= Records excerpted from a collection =
....................
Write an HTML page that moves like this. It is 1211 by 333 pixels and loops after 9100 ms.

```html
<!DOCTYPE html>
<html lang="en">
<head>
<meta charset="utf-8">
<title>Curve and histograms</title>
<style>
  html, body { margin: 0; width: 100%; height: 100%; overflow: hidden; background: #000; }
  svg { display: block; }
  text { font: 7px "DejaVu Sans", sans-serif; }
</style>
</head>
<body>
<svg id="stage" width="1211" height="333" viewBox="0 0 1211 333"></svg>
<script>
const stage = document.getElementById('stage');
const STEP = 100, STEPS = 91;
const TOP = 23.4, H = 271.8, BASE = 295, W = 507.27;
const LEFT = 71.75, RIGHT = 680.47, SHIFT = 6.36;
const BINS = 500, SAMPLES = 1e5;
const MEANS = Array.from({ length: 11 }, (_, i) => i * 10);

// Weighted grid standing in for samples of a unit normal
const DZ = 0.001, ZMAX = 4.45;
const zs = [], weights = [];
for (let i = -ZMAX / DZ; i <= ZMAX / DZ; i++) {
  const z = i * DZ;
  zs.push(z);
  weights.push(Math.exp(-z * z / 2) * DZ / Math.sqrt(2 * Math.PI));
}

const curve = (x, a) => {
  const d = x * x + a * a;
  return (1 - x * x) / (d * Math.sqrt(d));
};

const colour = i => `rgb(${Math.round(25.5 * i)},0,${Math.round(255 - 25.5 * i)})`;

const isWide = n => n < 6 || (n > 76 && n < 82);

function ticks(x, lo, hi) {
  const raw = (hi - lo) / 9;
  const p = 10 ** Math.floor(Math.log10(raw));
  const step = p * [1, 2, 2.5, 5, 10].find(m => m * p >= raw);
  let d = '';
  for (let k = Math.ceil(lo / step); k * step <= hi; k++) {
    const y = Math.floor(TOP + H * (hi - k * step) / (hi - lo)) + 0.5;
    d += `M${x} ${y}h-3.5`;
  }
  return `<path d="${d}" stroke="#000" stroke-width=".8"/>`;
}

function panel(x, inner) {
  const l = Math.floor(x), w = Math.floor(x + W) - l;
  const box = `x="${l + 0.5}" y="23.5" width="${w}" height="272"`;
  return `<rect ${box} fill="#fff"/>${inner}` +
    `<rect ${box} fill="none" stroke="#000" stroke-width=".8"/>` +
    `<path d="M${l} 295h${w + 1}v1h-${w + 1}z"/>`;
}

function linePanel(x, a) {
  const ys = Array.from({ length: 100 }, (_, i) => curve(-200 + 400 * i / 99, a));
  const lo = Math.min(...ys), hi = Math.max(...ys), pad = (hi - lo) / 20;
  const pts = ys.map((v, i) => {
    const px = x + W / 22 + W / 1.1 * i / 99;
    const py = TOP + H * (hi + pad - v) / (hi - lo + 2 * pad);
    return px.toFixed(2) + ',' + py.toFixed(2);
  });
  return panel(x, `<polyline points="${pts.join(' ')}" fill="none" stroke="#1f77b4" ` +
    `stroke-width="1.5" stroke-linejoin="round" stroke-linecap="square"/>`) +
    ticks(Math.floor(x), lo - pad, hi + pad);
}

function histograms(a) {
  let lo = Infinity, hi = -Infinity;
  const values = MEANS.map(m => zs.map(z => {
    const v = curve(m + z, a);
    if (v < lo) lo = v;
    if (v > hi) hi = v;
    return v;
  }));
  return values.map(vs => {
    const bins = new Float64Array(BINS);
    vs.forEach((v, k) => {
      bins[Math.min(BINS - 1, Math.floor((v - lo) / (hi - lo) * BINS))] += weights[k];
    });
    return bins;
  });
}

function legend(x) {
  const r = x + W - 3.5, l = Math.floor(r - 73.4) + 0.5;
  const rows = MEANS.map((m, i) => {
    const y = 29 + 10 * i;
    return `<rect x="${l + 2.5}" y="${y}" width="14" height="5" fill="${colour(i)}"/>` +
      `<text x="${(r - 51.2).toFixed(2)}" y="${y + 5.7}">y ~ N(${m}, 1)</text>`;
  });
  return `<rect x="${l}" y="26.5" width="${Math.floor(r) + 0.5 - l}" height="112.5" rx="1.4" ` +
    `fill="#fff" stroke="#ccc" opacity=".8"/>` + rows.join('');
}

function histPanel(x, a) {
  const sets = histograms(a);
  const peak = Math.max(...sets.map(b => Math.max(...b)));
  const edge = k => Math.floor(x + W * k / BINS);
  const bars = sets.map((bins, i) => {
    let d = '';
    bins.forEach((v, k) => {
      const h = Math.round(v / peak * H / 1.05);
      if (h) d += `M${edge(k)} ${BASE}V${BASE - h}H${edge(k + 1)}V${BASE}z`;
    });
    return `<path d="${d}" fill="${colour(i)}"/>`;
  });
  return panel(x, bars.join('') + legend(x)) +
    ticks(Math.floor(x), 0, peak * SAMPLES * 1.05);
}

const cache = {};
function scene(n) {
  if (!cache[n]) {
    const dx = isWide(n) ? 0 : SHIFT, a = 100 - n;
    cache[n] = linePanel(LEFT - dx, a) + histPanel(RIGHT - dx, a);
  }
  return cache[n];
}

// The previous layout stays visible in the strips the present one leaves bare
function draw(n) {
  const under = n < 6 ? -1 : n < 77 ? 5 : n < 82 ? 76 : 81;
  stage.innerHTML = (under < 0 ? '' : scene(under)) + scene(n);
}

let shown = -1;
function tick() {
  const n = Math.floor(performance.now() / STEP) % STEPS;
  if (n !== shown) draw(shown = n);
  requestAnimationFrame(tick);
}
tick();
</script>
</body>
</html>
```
....................
All entries are to be output exactly as they stand.

= EXERCISE RESPONSE =
Write an HTML page that moves like this. It is 1211 by 333 pixels and loops after 9100 ms.

```html
<!DOCTYPE html>
<html lang="en">
<head>
<meta charset="utf-8">
<title>Curve and histograms</title>
<style>
  html, body { margin: 0; width: 100%; height: 100%; overflow: hidden; background: #000; }
  svg { display: block; }
  text { font: 7px "DejaVu Sans", sans-serif; }
</style>
</head>
<body>
<svg id="stage" width="1211" height="333" viewBox="0 0 1211 333"></svg>
<script>
const stage = document.getElementById('stage');
const STEP = 100, STEPS = 91;
const TOP = 23.4, H = 271.8, BASE = 295, W = 507.27;
const LEFT = 71.75, RIGHT = 680.47, SHIFT = 6.36;
const BINS = 500, SAMPLES = 1e5;
const MEANS = Array.from({ length: 11 }, (_, i) => i * 10);

// Weighted grid standing in for samples of a unit normal
const DZ = 0.001, ZMAX = 4.45;
const zs = [], weights = [];
for (let i = -ZMAX / DZ; i <= ZMAX / DZ; i++) {
  const z = i * DZ;
  zs.push(z);
  weights.push(Math.exp(-z * z / 2) * DZ / Math.sqrt(2 * Math.PI));
}

const curve = (x, a) => {
  const d = x * x + a * a;
  return (1 - x * x) / (d * Math.sqrt(d));
};

const colour = i => `rgb(${Math.round(25.5 * i)},0,${Math.round(255 - 25.5 * i)})`;

const isWide = n => n < 6 || (n > 76 && n < 82);

function ticks(x, lo, hi) {
  const raw = (hi - lo) / 9;
  const p = 10 ** Math.floor(Math.log10(raw));
  const step = p * [1, 2, 2.5, 5, 10].find(m => m * p >= raw);
  let d = '';
  for (let k = Math.ceil(lo / step); k * step <= hi; k++) {
    const y = Math.floor(TOP + H * (hi - k * step) / (hi - lo)) + 0.5;
    d += `M${x} ${y}h-3.5`;
  }
  return `<path d="${d}" stroke="#000" stroke-width=".8"/>`;
}

function panel(x, inner) {
  const l = Math.floor(x), w = Math.floor(x + W) - l;
  const box = `x="${l + 0.5}" y="23.5" width="${w}" height="272"`;
  return `<rect ${box} fill="#fff"/>${inner}` +
    `<rect ${box} fill="none" stroke="#000" stroke-width=".8"/>` +
    `<path d="M${l} 295h${w + 1}v1h-${w + 1}z"/>`;
}

function linePanel(x, a) {
  const ys = Array.from({ length: 100 }, (_, i) => curve(-200 + 400 * i / 99, a));
  const lo = Math.min(...ys), hi = Math.max(...ys), pad = (hi - lo) / 20;
  const pts = ys.map((v, i) => {
    const px = x + W / 22 + W / 1.1 * i / 99;
    const py = TOP + H * (hi + pad - v) / (hi - lo + 2 * pad);
    return px.toFixed(2) + ',' + py.toFixed(2);
  });
  return panel(x, `<polyline points="${pts.join(' ')}" fill="none" stroke="#1f77b4" ` +
    `stroke-width="1.5" stroke-linejoin="round" stroke-linecap="square"/>`) +
    ticks(Math.floor(x), lo - pad, hi + pad);
}

function histograms(a) {
  let lo = Infinity, hi = -Infinity;
  const values = MEANS.map(m => zs.map(z => {
    const v = curve(m + z, a);
    if (v < lo) lo = v;
    if (v > hi) hi = v;
    return v;
  }));
  return values.map(vs => {
    const bins = new Float64Array(BINS);
    vs.forEach((v, k) => {
      bins[Math.min(BINS - 1, Math.floor((v - lo) / (hi - lo) * BINS))] += weights[k];
    });
    return bins;
  });
}

function legend(x) {
  const r = x + W - 3.5, l = Math.floor(r - 73.4) + 0.5;
  const rows = MEANS.map((m, i) => {
    const y = 29 + 10 * i;
    return `<rect x="${l + 2.5}" y="${y}" width="14" height="5" fill="${colour(i)}"/>` +
      `<text x="${(r - 51.2).toFixed(2)}" y="${y + 5.7}">y ~ N(${m}, 1)</text>`;
  });
  return `<rect x="${l}" y="26.5" width="${Math.floor(r) + 0.5 - l}" height="112.5" rx="1.4" ` +
    `fill="#fff" stroke="#ccc" opacity=".8"/>` + rows.join('');
}

function histPanel(x, a) {
  const sets = histograms(a);
  const peak = Math.max(...sets.map(b => Math.max(...b)));
  const edge = k => Math.floor(x + W * k / BINS);
  const bars = sets.map((bins, i) => {
    let d = '';
    bins.forEach((v, k) => {
      const h = Math.round(v / peak * H / 1.05);
      if (h) d += `M${edge(k)} ${BASE}V${BASE - h}H${edge(k + 1)}V${BASE}z`;
    });
    return `<path d="${d}" fill="${colour(i)}"/>`;
  });
  return panel(x, bars.join('') + legend(x)) +
    ticks(Math.floor(x), 0, peak * SAMPLES * 1.05);
}

const cache = {};
function scene(n) {
  if (!cache[n]) {
    const dx = isWide(n) ? 0 : SHIFT, a = 100 - n;
    cache[n] = linePanel(LEFT - dx, a) + histPanel(RIGHT - dx, a);
  }
  return cache[n];
}

// The previous layout stays visible in the strips the present one leaves bare
function draw(n) {
  const under = n < 6 ? -1 : n < 77 ? 5 : n < 82 ? 76 : 81;
  stage.innerHTML = (under < 0 ? '' : scene(under)) + scene(n);
}

let shown = -1;
function tick() {
  const n = Math.floor(performance.now() / STEP) % STEPS;
  if (n !== shown) draw(shown = n);
  requestAnimationFrame(tick);
}
tick();
</script>
</body>
</html>
```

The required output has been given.